Limited Edition items are fan favorite designs that I create multiple times at Nestle And Soar in Colorado, yet I will not make more than 250 of any design! The time it takes to make one of these items varies, and sometimes I will have one ready to ship to you right away. It's nice to know that your home will be decorated with unique items not found on every corner.

Made to Order items, designated with a pencil and ruler icon, are eco-chic home decor creations that are particularly time-consuming to make, so I wait until you request that item, and then I make one specifically for you! Some people want me to make the design exactly as pictured, and other people ask me to change something in the design so that it is perfect for them. When I do that, and I love to do that, the item becomes a custom piece.

I love Customized projects in my studio! In this situation, I work directly with you before I begin the creative process, adding personalized details like "carving" your sweetheart's initials in the trunk of a tree, or making you a pillow with your mother's all-time favorite bird. This kind of personalization is a privilege for me to make.

Another example of a customized item involves a photo you have taken of a favorite landscape, which I then help you remember with a fiber art tapestry for wall display. Custom orders are the most-often requested item in my studio and I rarely make a second piece like the custom item I've made for you! The needle and thread icon represents an art piece that can be customized, but truly, I am happy to customize every design I make, and here is an easy link to that service at Nestle And Soar.
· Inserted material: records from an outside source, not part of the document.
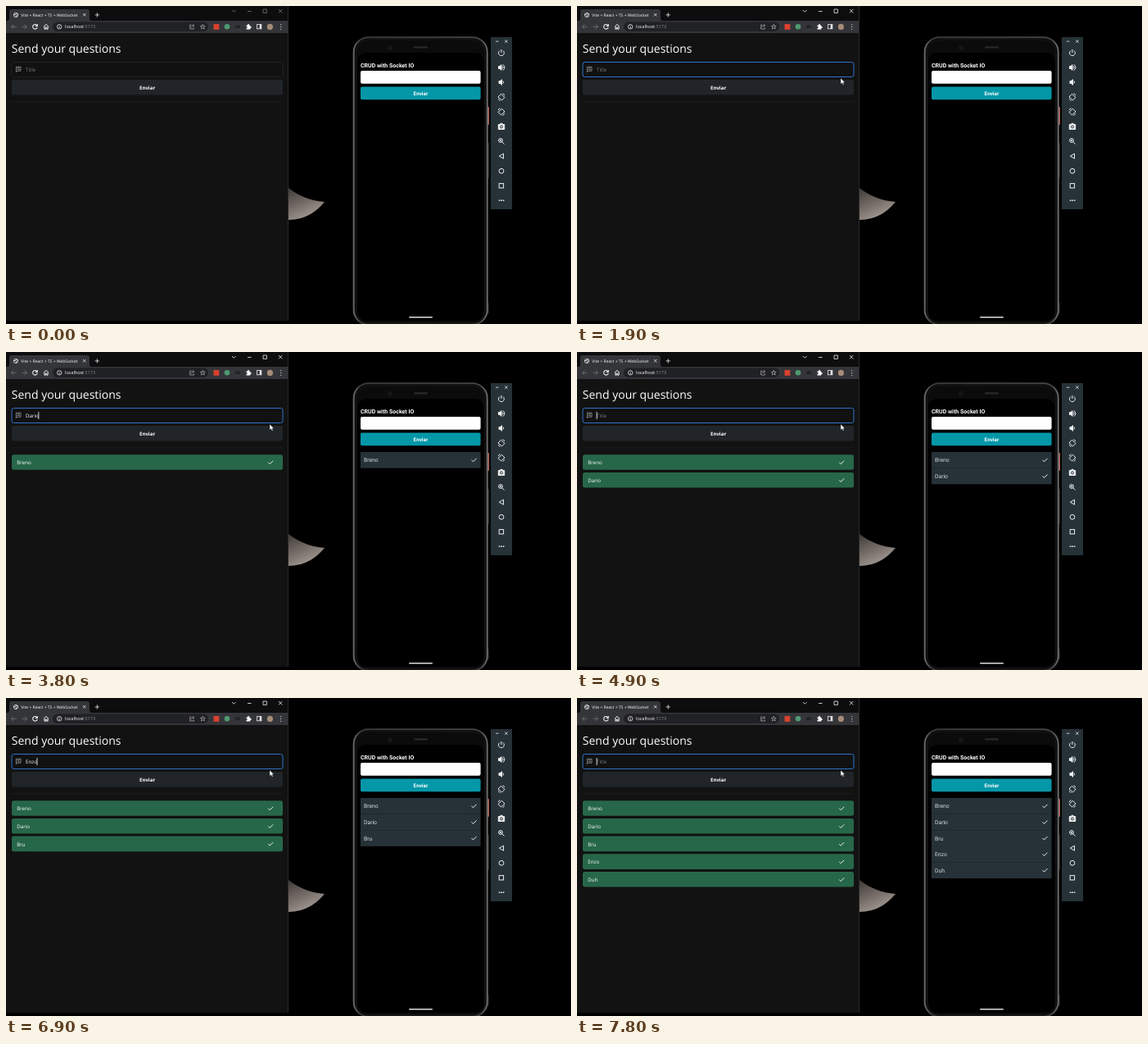
Animation, 690 px wide and 388 px high, one loop 8000 ms. Source, as an HTML page:

```html
<!DOCTYPE html>
<html lang="en">
<head>
<meta charset="utf-8">
<title>Send your questions</title>
<style>
  html, body { margin: 0; width: 100%; height: 100%; overflow: hidden; background: #000; }
  svg { display: block; width: 690px; height: 388px; }
  text { fill: #fff; font-family: "Open Sans", sans-serif; text-rendering: geometricPrecision; white-space: pre; }
  .app text { font-family: Roboto, sans-serif; }
  .line { fill: none; stroke: #eee; stroke-width: 1; }
  .bold { font-weight: 700; }
</style>
</head>
<body>
<svg viewBox="0 0 690 388">
  <defs>
    <linearGradient id="moon" x1="0" y1="0" x2=".5" y2="1">
      <stop offset="0" stop-color="#3e3936"/>
      <stop offset=".55" stop-color="#766d68"/>
      <stop offset="1" stop-color="#a39a94"/>
    </linearGradient>
    <linearGradient id="metal">
      <stop offset="0" stop-color="#666"/>
      <stop offset=".05" stop-color="#3a3a3a"/>
      <stop offset=".95" stop-color="#444"/>
      <stop offset="1" stop-color="#6a6a6a"/>
    </linearGradient>
  </defs>

  <rect width="690" height="388"/>
  <path d="M345 222Q364 237 389 239Q371 261 345 261Z" fill="url(#moon)"/>

  <!-- Browser -->
  <rect width="345" height="384" fill="#121212"/>
  <rect width="345" height="18" fill="#0d0d0e"/>
  <path d="M0 18H2Q4 18 4 15V7Q4 4 7 4H99Q102 4 102 7V15Q102 18 105 18H345V33H0Z" fill="#343539"/>
  <rect x="57" y="19.5" width="190" height="11.5" rx="5.7" fill="#202124"/>
  <path d="M344.5 0V384" class="line" style="stroke:#2a2a2a"/>
  <g class="line" style="stroke-width:.8">
    <circle cx="12" cy="11" r="2.6"/>
    <path d="M9.6 10.5H12L13 12L12 13.4M12 8.5L13 9.8H14.5"/>
    <path d="M94 9L97.4 12.4M97.4 9L94 12.4M108.7 10.9H113.9M111.3 8.3V13.5"/>
    <path d="M12.5 25.3H6.5M9.3 22.5L6.5 25.3L9.3 28.1M19.5 25.3H25.5M22.7 22.5L25.5 25.3L22.7 28.1" stroke="#77787b"/>
    <path d="M37.6 23.5A2.8 2.8 0 1 0 38.2 26M38.3 22V24.4H35.9" stroke-width="1.1"/>
    <path d="M46 25.3L49 22.4L52 25.3M46.9 25V28.2H48.3V26.2H49.7V28.2H51.1V25" stroke-width="1"/>
    <circle cx="65.2" cy="25.3" r="2.7"/>
    <path d="M65.2 25V27M65.2 23.6V24.2"/>
    <path d="M226.5 23H224.7V28H229.5V26.5M226 26Q226.5 24 229 23.8M228 22.2L229.8 23.8L228 25.4" stroke="#bbb" stroke-width=".7"/>
    <path d="M240.3 22.3L241.1 24.4H243.2L241.5 25.8L242.2 28L240.3 26.7L238.4 28L239.1 25.8L237.4 24.4H239.5Z" stroke="#ccc" stroke-width=".6"/>
    <rect x="306.5" y="22.6" width="5.4" height="5.2"/>
    <path d="M310.7 22.6V27.8" stroke-width="2"/>
  </g>
  <rect x="253.5" y="22" width="6.8" height="6.8" fill="#d8412f"/>
  <circle cx="270" cy="25.3" r="3.3" fill="#4f9a72"/>
  <rect x="280" y="23.5" width="6" height="3.5" fill="#222326"/>
  <path d="M293.5 23.5H295Q295 21.8 296 21.8T297 23.5H298.3V25Q299.8 25 299.8 26T298.3 27V28.5H293.5V27Q294.8 26.8 294.8 26T293.5 25Z" fill="#fff"/>
  <circle cx="322.4" cy="25.4" r="3.6" fill="#a58c77"/>
  <path d="M335.7 22.2V29" class="line" stroke-dasharray="1 1.8"/>
  <text x="18.3" y="12.8" font-size="5">Vite + React + TS + WebSocket</text>
  <text x="72" y="27.3" font-size="5.5">localhost<tspan fill="#8d9094">:5173</tspan></text>
  <path id="controls" class="line" d="M276 5L278.3 7.3L280.6 5M295 6.5H299.6M314 4H318.4V8.4H314ZM333 4L337.4 8.4M337.4 4L333 8.4" style="stroke-width:.8"/>

  <text x="6.8" y="56.5" font-size="14">Send your questions</text>
  <rect id="field" x="7" y="68.5" width="331" height="18" rx="2.5" fill="#111"/>
  <path class="line" d="M12.4 74.3H18V79.2H13.8L12.4 80.7ZM13.6 75.8H16.8M13.6 77.4H16.8" style="stroke:#aaa;stroke-width:.7"/>
  <text id="entry" x="24" y="80" font-size="6.2"></text>
  <rect id="caret" y="73" width=".8" height="9" fill="#fff"/>
  <rect x="7" y="90" width="331" height="18.5" rx="2.5" fill="#212529"/>
  <text x="172.6" y="101.8" font-size="6.1" text-anchor="middle" class="bold">Enviar</text>
  <path d="M7 116.8H338" class="line" style="stroke:#1d1d1d"/>

  <!-- Phone -->
  <rect x="587" y="123" width="3" height="22" rx="1" fill="#bc625b"/>
  <rect x="587" y="167" width="3" height="43" rx="1" fill="#292929"/>
  <rect x="587" y="362" width="2.5" height="13" rx="1" fill="#333"/>
  <rect x="424.7" y="38.2" width="163" height="350.5" rx="18" fill="#070707" stroke="url(#metal)" stroke-width="2"/>
  <rect x="427.5" y="41" width="157.5" height="346" rx="15" fill="#0b0b0b" stroke="#222" stroke-width=".7"/>
  <rect x="429" y="57" width="154.5" height="327" rx="11"/>
  <circle cx="469" cy="51" r="3.2" fill="#151515"/>
  <rect x="498" y="49.2" width="17" height="2.4" rx="1.2" fill="#292929"/>
  <rect x="492" y="379" width="29" height="1.6" rx=".8" fill="#ddd"/>
  <g class="app">
    <text x="433" y="74.8" font-size="7" class="bold">CRUD with Socket IO</text>
    <rect x="433" y="79" width="146.6" height="15.7" rx="2" fill="#fff"/>
    <rect x="433" y="98.4" width="146.6" height="15.8" rx="2" fill="#0497a8"/>
    <text x="506.4" y="108.9" font-size="6.3" text-anchor="middle" class="bold">Enviar</text>
  </g>
  <g id="rows"></g>

  <!-- Emulator tools -->
  <rect x="592" y="38" width="26" height="210" fill="#263238"/>
  <g class="line" id="tools">
    <path d="M598 43.2H601.5M609.2 41.5L612.5 44.8M612.5 41.5L609.2 44.8" stroke-width=".8"/>
    <path d="M602.9 54.5A3.4 3.4 0 1 0 606.9 54.5M604.9 53V57"/>
    <path d="M601.5 73.5H603L605 71.7V78.3L603 76.5H601.5Z" fill="#eee"/>
    <path d="M606.3 73.4Q608 75 606.3 76.6M606.8 71.3Q611 75 606.8 78.7"/>
    <path d="M602 91.5H603.5L605.5 89.7V96.3L603.5 94.5H602Z" fill="#eee"/>
    <path d="M606.8 91.4Q608.5 93 606.8 94.6"/>
    <path d="M601 111L604.5 107.3L609 111.5L605.5 115ZM601.3 113.3Q602 115 603.5 115.5M606.5 106.8Q608.3 107.2 608.8 109"/>
    <path d="M609 129L605.5 125.3L601 129.5L604.5 133ZM608.7 131.3Q608 133 606.5 133.5M603.5 124.8Q601.7 125.2 601.2 127"/>
    <path d="M601.3 144.5H603L604 143.3H606L607 144.5H608.7V150.5H601.3Z" fill="#eee"/>
    <circle cx="605" cy="147.4" r="1.5" fill="#eee" stroke="#263238"/>
    <circle cx="604" cy="164" r="2.4"/>
    <path d="M605.7 165.7L608.5 168.5M602.8 164H605.2M604 162.8V165.2"/>
    <path d="M607.5 180.2V186.2L602.3 183.2Z"/>
    <circle cx="605" cy="201.3" r="2.9"/>
    <rect x="602.2" y="216.6" width="5.4" height="5.4"/>
    <path d="M601.8 237.2H608.5" stroke-width="1.6" stroke-dasharray="1.6 .9"/>
  </g>

  <path id="pointer" d="M0 0V7.2L1.7 5.7L2.9 8.2L4.1 7.7L3 5.2H5.2Z" fill="#fff" stroke="#111" stroke-width=".4"/>
</svg>

<script>
const LOOP = 8000, FOCUS = 1400;
const $ = id => document.getElementById(id);

// Each entry: name, [time, letters shown] for the keystrokes, submit time
const entries = [
  ["Breno", [[2500, 1], [2600, 2], [2700, 3], [2800, 4], [2900, 5]], 3100],
  ["Dario", [[3400, 1], [3600, 2], [3800, 5]], 4000],
  ["Bru", [[5600, 1], [5700, 2], [5900, 3]], 6000],
  ["Enzo", [[6400, 1], [6600, 2], [6700, 3], [6900, 4]], 7000],
  ["Duh", [[7200, 1], [7400, 2], [7500, 3]], 7800]
];
const caretOff = [[1900, 2500], [4400, 4900], [5400, 5600]];
const path = [[300, 338, 192], [500, 288, 156], [700, 231, 123.5], [900, 206, 105],
  [1100, 205, 92], [1400, 235, 79], [1700, 322, 88]];

const check = (x, y) => `<path class="line" d="M${x - 3} ${y}L${x - 1} ${y + 2}L${x + 3} ${y - 2}"/>`;

$("rows").innerHTML = entries.map(([name], i) => {
  const y = 125.2 + 21.7 * i, py = 122 + 19.6 * i;
  return `<g>
    <rect x="7" y="${y}" width="331" height="18.6" rx="2.5" fill="#276749"/>
    <text x="13.3" y="${y + 12}" font-size="6.2">${name}</text>${check(323.2, y + 9.5)}
    <g class="app"><rect x="433" y="${py}" width="146.6" height="19.7" fill="#263238"/>
    <text x="437" y="${py + 12.4}" font-size="6.8" style="fill:#d5d8da">${name}</text>${check(571.5, py + 9.8)}</g>
  </g>`;
}).join("");

function pointerAt(t) {
  const i = path.findIndex(p => p[0] > t);
  if (i < 0) return path.at(-1).slice(1);
  const [a, b] = [path[i - 1], path[i]], k = (t - a[0]) / (b[0] - a[0]);
  return [a[1] + (b[1] - a[1]) * k, a[2] + (b[2] - a[2]) * k];
}

function draw(now) {
  const t = Math.floor(now % LOOP / 100) * 100;
  const focused = t >= FOCUS;
  const current = entries.find(e => t < e[2]);
  const key = current && current[1].findLast(k => t >= k[0]);
  const typed = key ? current[0].slice(0, key[1]) : "";

  $("entry").textContent = typed || "Title";
  $("entry").style.fill = typed ? "#fff" : "#777b80";
  $("caret").setAttribute("x", 23.7 + (typed ? $("entry").getComputedTextLength() : 0));
  $("caret").style.opacity = +(focused && !caretOff.some(([a, b]) => t >= a && t < b));
  $("field").setAttribute("stroke", focused ? "#2f73c8" : "#222");
  $("controls").style.stroke = focused ? "#eee" : "#77787b";
  entries.forEach((e, i) => $("rows").children[i].style.display = t >= e[2] ? "" : "none");

  $("pointer").style.display = t < path[0][0] ? "none" : "";
  if (t >= path[0][0]) $("pointer").setAttribute("transform", `translate(${pointerAt(t)})`);
  requestAnimationFrame(() => draw(performance.now() - start));
}
const start = performance.now();
draw(0);
</script>
</body>
</html>
```
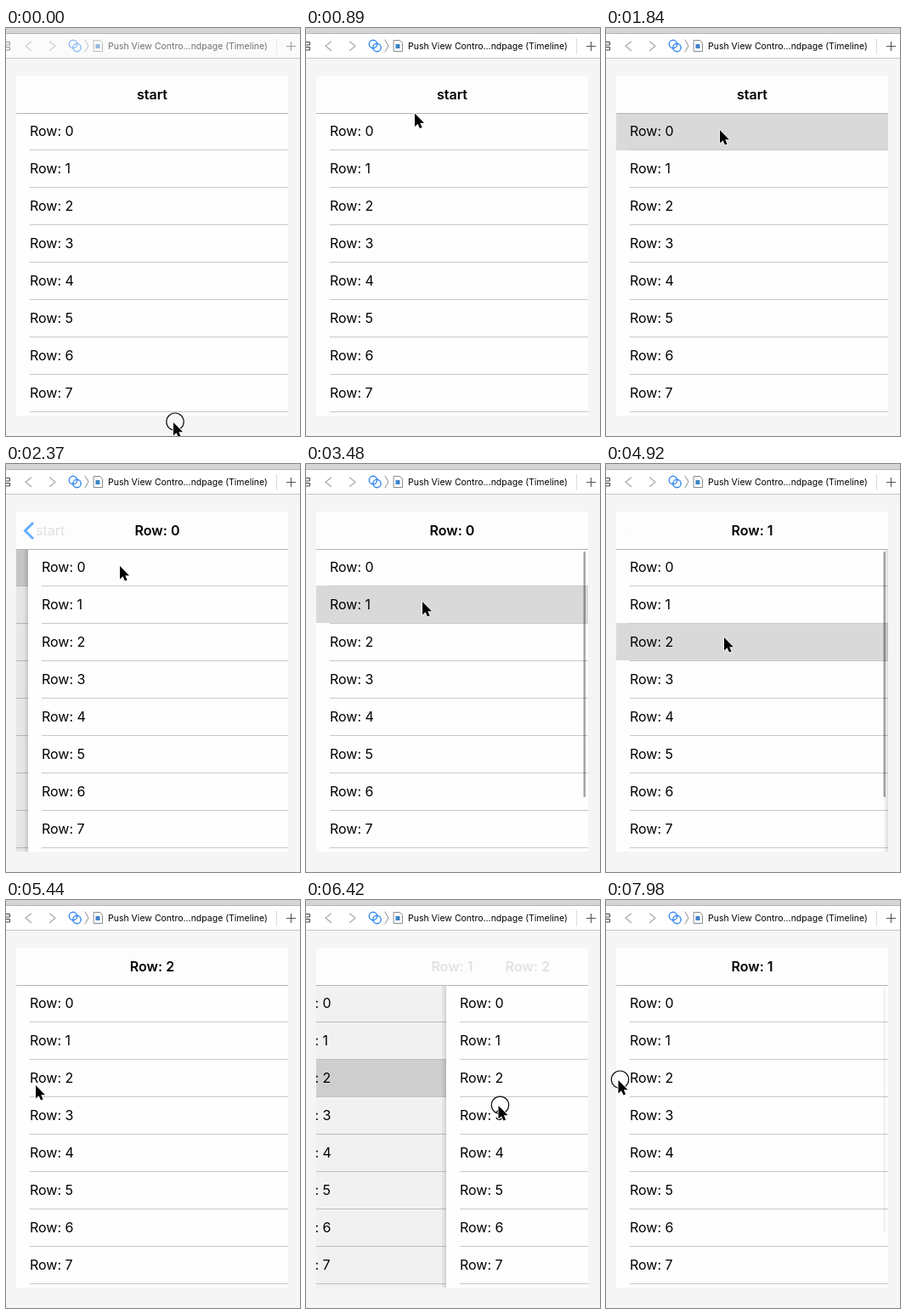
An HTML page for the animation above (8000 ms loop, 346 by 480 pixels).

```html
<!DOCTYPE html>
<html lang="en">
<head>
<meta charset="utf-8">
<title>Push View Controller</title>
<style>
html, body { margin: 0; width: 100%; height: 100%; overflow: hidden; background: #f5f5f5; }
svg { display: block; width: 346px; height: 480px; }
text { font-family: Inter, Roboto, "Liberation Sans", sans-serif; font-size: 16px; white-space: pre; }
.title { font-weight: 600; text-anchor: middle; }
.line { fill: none; stroke-linecap: round; stroke-linejoin: round; }
</style>
</head>
<body>
<svg id="stage" viewBox="0 0 346 480" width="346" height="480">
  <defs>
    <clipPath id="phone"><rect x="12" y="56" width="320" height="400"/></clipPath>
    <linearGradient id="edge">
      <stop offset="0" stop-color="#000" stop-opacity="0"/>
      <stop offset="1" stop-color="#000" stop-opacity=".13"/>
    </linearGradient>
  </defs>
  <rect width="346" height="480" fill="#f5f5f5"/>

  <rect width="346" height="6" fill="#d5d5d5"/>
  <rect y="6" width="346" height="1" fill="#b4b4b4"/>
  <rect id="bar" y="7" width="346" height="28" fill="#fff"/>
  <rect y="35" width="346" height="1" fill="#c6c6c6"/>
  <g id="tools">
    <path class="line" stroke="#444" d="M-2 16.5H4.5V20H-2M-2 22.5H4.5V26H-2"/>
    <path class="line" stroke="#a9a9a9" stroke-width="1.2" d="M29.5 16L23 21.2L29.5 26.5M51.5 16L58 21.2L51.5 26.5"/>
    <g class="line" stroke="#2f86f0" stroke-width="1.4">
      <circle cx="79" cy="19" r="4.7"/><circle cx="83.5" cy="23" r="4.7"/>
    </g>
    <path class="line" stroke="#8c8c8c" d="M93 14L97 21L93 28"/>
    <path class="line" stroke="#8a8a8a" d="M103.500 14.500H110.500L113.500 17.500V27.500H103.500Z"/>
    <rect x="105.500" y="19" width="5" height="5" fill="#3c84c8"/>
    <text id="file" x="120" y="25" style="font-size:10.5px">Push View Contro...ndpage (Timeline)</text>
    <path stroke="#dcdcdc" d="M318.500 12V31"/>
    <path stroke="#555" stroke-width="1.1" d="M330 21.500H341M335.500 16V27"/>
  </g>

  <g clip-path="url(#phone)">
    <g id="under"></g>
    <rect id="dim" x="12" y="100" width="320" height="356"/>
    <g id="over"></g>
    <rect x="12" y="56" width="320" height="44" fill="#fdfdfd"/>
    <rect x="12" y="100" width="320" height="1" fill="#b5b5b5"/>
    <text id="oldTitle" class="title" y="84"></text>
    <text id="newTitle" class="title" y="84"></text>
    <path id="chevron" class="line" stroke="#007aff" stroke-width="3" style="stroke-linecap:butt;stroke-linejoin:miter" d="M32 69L22.500 78.500L32 88"/>
    <text id="back" x="35" y="84"></text>
  </g>

  <circle id="press" r="10.200" fill="none" stroke="#111" stroke-width="1.200"/>
  <g id="cursor">
    <path d="M0 0V15.500L3.600 12.200L6 17.600L8.600 16.400L6.300 11.200H11Z" stroke="#fff" stroke-width="1.600" stroke-linejoin="round" paint-order="stroke"/>
  </g>
</svg>
<script>
const LOOP = 8000, WIDTH = 320, CENTER = 172;
const NS = "http://www.w3.org/2000/svg";
const titles = ["start", "Row: 0", "Row: 1", "Row: 2"];
const pushes = [2140, 3670, 4920];
const POP = 6000, RELEASE = 6470, POPPED = 6640;
const presses = [[0, 200], [1660, 1840], [3190, 3370], [4440, 4620], [5950, RELEASE], [7800, LOOP]];

// time, x, y of the pointer tip
const path = [
  [650, 197, 464], [890, 128, 100.5], [1000, 117, 85], [1150, 122, 104], [1300, 134, 120],
  [2560, 134, 120], [2840, 137, 162], [3700, 137, 162], [3920, 139, 204],
  [5150, 139, 204], [5440, 35, 218], [5780, 15, 221], [POP, 15, 221],
  [6420, 226, 242], [6500, 262, 246], [6760, 262, 246], [7200, 60, 232],
  [7420, 0, 214], [7580, 0, 214], [7720, 14.5, 212]
];

const $ = id => document.getElementById(id);
const clamp = v => Math.max(0, Math.min(1, v));
const ramp = (t, a, b) => clamp((t - a) / (b - a));

function add(parent, tag, attrs, text) {
  const el = document.createElementNS(NS, tag);
  for (const k in attrs) el.setAttribute(k, attrs[k]);
  if (text) el.textContent = text;
  parent.appendChild(el);
  return el;
}
const set = (el, k, v) => el.setAttribute(k, v);
const move = (el, x, y) => set(el, "transform", `translate(${x} ${y})`);

function makePage(g) {
  const shadow = add(g, "rect", { x: 6, y: 100, width: 6, height: 356, fill: "url(#edge)" });
  add(g, "rect", { x: 12, y: 100, width: WIDTH, height: 356, fill: "#fefefe" });
  const mark = add(g, "rect", { x: 12, y: 100, width: WIDTH, height: 44, fill: "#d9d9d9" });
  for (let i = 0; i < 8; i++) {
    add(g, "text", { x: 28, y: 127 + 44 * i }, "Row: " + i);
    add(g, "rect", { x: 28, y: 143 + 44 * i, width: 304, height: 1, fill: "#c8c7cc" });
  }
  const thumb = add(g, "rect", { x: 326.5, y: 103, width: 2.5, height: 289, rx: 1.25, fill: "#000" });
  return { g, shadow, mark, thumb };
}
const under = makePage($("under")), over = makePage($("over"));

function drawPage(page, x, row, rowAlpha, thumbAlpha) {
  move(page.g, x, 0);
  set(page.mark, "y", 99 + 44 * row + (row ? 0 : 1));
  set(page.mark, "opacity", rowAlpha);
  set(page.thumb, "opacity", thumbAlpha * 0.35);
}

function pointer(t) {
  if (t <= path[0][0]) return path[0].slice(1);
  for (let i = 1; i < path.length; i++) {
    const [t1, x1, y1] = path[i], [t0, x0, y0] = path[i - 1];
    if (t < t1) {
      const k = (t - t0) / (t1 - t0);
      return [x0 + (x1 - x0) * k, y0 + (y1 - y0) * k];
    }
  }
  return path[path.length - 1].slice(1);
}

// critically damped slide: the part of the width still to go
function slide(ms) {
  const k = 21.3 * ms / 1000;
  return (1 + k) * Math.exp(-k);
}

const dragged = t => (pointer(t)[0] - 15) * 0.725;

function popOffset(t) {
  if (t < RELEASE) return dragged(t);
  const from = dragged(RELEASE), k = ramp(t, RELEASE, POPPED);
  return from + (WIDTH - from) * (1 - (1 - k) ** 2);
}

const flash = (t, at) => t < at ? 0 : 1 - ramp(t, at + 1000, at + 1260);

function draw(t) {
  const active = t >= 110;
  set($("bar"), "fill", active ? "#fff" : "#fbfbfb");
  set($("tools"), "opacity", active ? 1 : 0.55);

  const depth = pushes.filter(p => t >= p).length;
  const popping = t >= POP && t < POPPED, popped = t >= POPPED;
  const top = popped ? 2 : depth;
  const age = depth ? t - pushes[depth - 1] : 1e4;

  let offset = 0;
  if (popping) offset = popOffset(t);
  else if (depth && !popped) offset = WIDTH * slide(age);
  offset = Math.round(offset);
  const p = 1 - offset / WIDTH;

  const row = Math.max(0, top - 1);
  drawPage(under, -Math.round(offset ? 0.3 * WIDTH * p : 0), row,
    popping ? 1 - ramp(t, RELEASE, POPPED) : 1,
    depth > 1 && !popping ? flash(t, pushes[depth - 2] + 820) : 0);

  const tapAt = [1720, 3250, 4500][top];
  const selected = !popped && tapAt && t >= tapAt ? 1 : 0;
  const flashAt = popped ? 6760 : depth ? pushes[depth - 1] + 820 : LOOP;
  drawPage(over, offset, Math.min(top, 2), selected, flash(t, flashAt));
  set(over.shadow, "opacity", offset ? 1 : 0);
  set(under.shadow, "opacity", 0);
  set($("dim"), "opacity", 0.1 * p);

  const oldT = $("oldTitle"), newT = $("newTitle");
  oldT.textContent = offset ? titles[top - 1] : "";
  newT.textContent = titles[top];
  set(oldT, "x", CENTER);
  set(oldT, "opacity", clamp((0.57 - p) / 0.45));
  set(newT, "x", CENTER + offset * (popping ? 0.58 : 0.43));
  set(newT, "opacity", offset ? clamp((p - 0.475) / 0.45) : 1);

  const glow = popped || popping ? 0 : 0.6 * ramp(age, 0, 150) * (1 - ramp(age, 170, 370) * 0.999);
  const hint = age < 370 ? glow * 1.6 : 0;
  set($("chevron"), "opacity", Math.min(0.6, hint));
  $("back").textContent = depth ? titles[depth - 1] : "";
  set($("back"), "opacity", hint * 0.16);

  const [x, y] = pointer(t);
  move($("cursor"), Math.round(x * 2) / 2, Math.round(y * 2) / 2);
  move($("press"), x + 2, y - 0.8);
  set($("press"), "opacity", presses.some(([a, b]) => t >= a && t < b) ? 1 : 0);
}

const began = performance.now();
function tick() {
  draw((performance.now() - began) % LOOP);
  requestAnimationFrame(tick);
}
draw(0);
requestAnimationFrame(tick);
</script>
</body>
</html>
```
Ready to Ship
The final category in my online studio is the Ready to Ship designation, and that is perfect for fans of my fiber art who would like to have their fun fiber art delivered sooner than later. With this category, highlighted with the ribbon-decorated package, the time-consuming process of creating the item happened and it is ready to be shipped to you right away. This is great for you when shopping for a gift, especially if you are short on time. And whose not short on time? Well, I guess I better not be short on time too often, as I have a passion for creating art that demands lots of time! Thank you for being part of that process with me. When I envision my fiber art becoming a family heirloom for others, it makes my heart sing.

Thanks for stopping by,